Ancient pottery. Pet ashes. A rare painting. Used dentures. Thrift shops around the globe are chock full of valuable items . . . and a lot of junk. This fall, what showed up in one U.S. Goodwill store made headlines.
In October, an anonymous donor dropped a framed document off at a Woodbury, New Jersey, Goodwill. Workers quickly recognized it as unusual. They passed the discovery to Heather Randall, Goodwill’s e-commerce manager. Her department reviews donations that may be valuable.
“It’s like a big treasure hunt, really, because you never know what’s going to come through. Sometimes, the things take a lot of research,” Randall says.
Employee Mike Storms guessed the document was old. He saw small keyholes at the inside edge of the pages. They suggested the papers had once been bound by string. The masthead bore an early American design attributed to Benjamin Franklin: a divided snake with the words “Unite or Die.”
The exact source of Franklin’s severed serpent is uncertain. American colonists saw caution and wisdom in the cartoon; British loyalists saw treachery and deceit. Some people believe the words of Mark 3:25 inspired Franklin’s concept: “If a house is divided against itself, that house will not be able to stand.”
The snake-emblazoned find was a pre-Revolutionary War newspaper. It was a December 28, 1774, edition of the Pennsylvania Journal and the Weekly Advertiser. The paper contains advertisements offering rewards for a lost horse and a runaway apprentice. It also features three articles by John Hancock, eventual Declaration of Independence signer. Hancock pleads for the American Colonies to fight the “enemies” trying to divide them.
Auction expert Robert Snyder calls the treasure “unquestionably authentic.” He says this newspaper shows that “everyone was good and mad” at the British. “It’s only three or four months until the first actual shots of the revolution were fired,” Snyder says. “[The writers] obviously had a very strong belief system. They were willing to risk their lives to publish.”

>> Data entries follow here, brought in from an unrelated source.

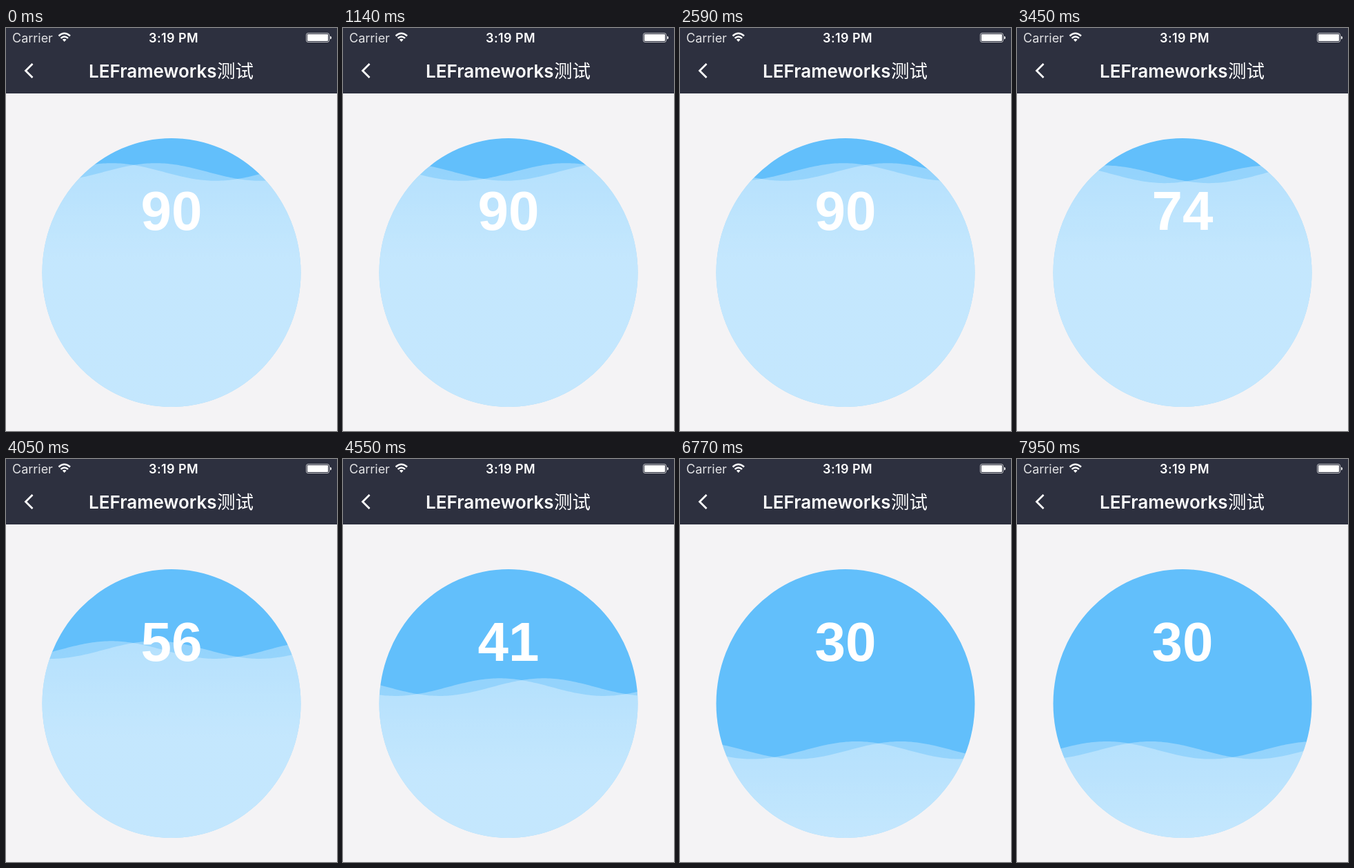
Animation of 480x585 px, one loop 8000 ms. Source, as an HTML page:

```html
<!DOCTYPE html>
<html lang="en">
<head>
<meta charset="utf-8">
<title>Water level</title>
<style>
  html, body { margin: 0; width: 100%; height: 100%; overflow: hidden; background: #f4f3f5; }
  svg { display: block; width: 480px; height: 585px; }
  text { fill: #fff; font-family: Inter, "Noto Sans CJK SC", "Noto Sans CJK", sans-serif; }
  .status { font-size: 18px; }
  .title { font-size: 26px; font-weight: 600; }
  .cjk { font-family: "Noto Sans CJK SC", "Noto Sans CJK", sans-serif; font-size: 26.5px; font-weight: 500; }
  .number { font: bold 80px "Liberation Sans", Arial, sans-serif; text-anchor: middle; }
  .line { fill: none; stroke: #fff; }
</style>
</head>
<body>
<svg viewBox="0 0 480 585">
  <defs>
    <clipPath id="bowl"><ellipse cx="240" cy="355" rx="187.5" ry="195"/></clipPath>
    <linearGradient id="water" gradientUnits="userSpaceOnUse" x1="0" y1="0" x2="0" y2="130">
      <stop offset="0" stop-color="#fff" stop-opacity=".32"/>
      <stop offset="1" stop-color="#fff" stop-opacity=".39"/>
    </linearGradient>
  </defs>

  <rect width="480" height="585" fill="#f4f3f5"/>
  <rect width="480" height="95" fill="#2d303f"/>

  <text class="status" x="9" y="20.5" fill-opacity=".86">Carrier</text>
  <g class="line" stroke-width="2.4">
    <path d="M76.5 11.5Q84.500 4 93 11.500M79.500 14.800Q84.700 10 90 14.800"/>
    <path d="M81.800 16.800Q84.700 14.500 87.600 16.800L84.700 20Z" fill="#fff" stroke="none"/>
  </g>
  <text class="status" x="243" y="20.5" text-anchor="middle" font-weight="600" letter-spacing=".4">3:19 PM</text>
  <rect class="line" x="435.5" y="7.500" width="33" height="13" rx="2.500" stroke-opacity=".7"/>
  <rect x="437" y="9" width="30" height="10" rx="1" fill="#fff"/>
  <path d="M470 11.500q2 .5 2 2.500t-2 2.500z" fill="#fff"/>

  <path class="line" d="M38.500 52L28.500 62L38.500 72" stroke-width="2.800"/>
  <text class="title" x="120" y="72">LEFrameworks</text>
  <text class="cjk" x="306" y="72">测试</text>

  <g clip-path="url(#bowl)">
    <rect x="50" y="158" width="380" height="395" fill="#62bffb"/>
    <path class="wave" fill="url(#water)"/>
    <path class="wave" fill="url(#water)"/>
  </g>
  <text class="number" x="240" y="292.500">90</text>
</svg>
<script>
  const LOOP = 8000, WAVELENGTH = 302, AMPLITUDE = 12.8;
  const WAVE_SPEED = 0.149, WAVE_START = 336, WAVE_SHIFT = 32;
  const COUNT_START = 2912, COUNT_STEP = 33;
  const HIGH = 209, LOW = 422.8, FALL_START = 3420, FALL_TIME = 1980;

  const waves = [...document.querySelectorAll('.wave')];
  const number = document.querySelector('.number');
  const clamp = (v, lo, hi) => Math.min(hi, Math.max(lo, v));

  // The wave has a trough at x = 0 and fills everything below it.
  let shape = '';
  for (let x = -WAVELENGTH; x <= 3 * WAVELENGTH; x += 3) {
    const y = AMPLITUDE * Math.cos(2 * Math.PI * x / WAVELENGTH);
    shape += `${shape ? 'L' : 'M'}${x} ${y.toFixed(2)}`;
  }
  shape += `V400H${-WAVELENGTH}Z`;
  waves.forEach(wave => wave.setAttribute('d', shape));

  function draw(t) {
    const fall = clamp((t - FALL_START) / FALL_TIME, 0, 1);
    const level = HIGH + (LOW - HIGH) * fall;
    const trough = WAVE_START + WAVE_SPEED * t;
    waves.forEach((wave, i) => {
      const x = (trough + (i ? WAVE_SHIFT : -WAVE_SHIFT)) % WAVELENGTH;
      wave.setAttribute('transform', `translate(${x.toFixed(2)} ${level.toFixed(2)})`);
    });
    number.textContent = 90 - clamp(Math.floor((t - COUNT_START) / COUNT_STEP), 0, 60);
  }

  const start = performance.now();
  function tick() {
    draw((performance.now() - start) % LOOP);
    requestAnimationFrame(tick);
  }
  tick();
</script>
</body>
</html>
```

Good eye, Goodwill! There are only three other existing copies of this same newspaper. Snyder estimates its value at $6,000 to $16,000. Goodwill Industries hopes to sell the paper to help fund its educational and job-training services.
Employee Storms enjoyed his historical sleuthing. And there’s one thing he finds ironic about the articles he studied. “With all the anger and angst they have toward Great Britain,” he points out, “they still sign things ‘God Save the King.’”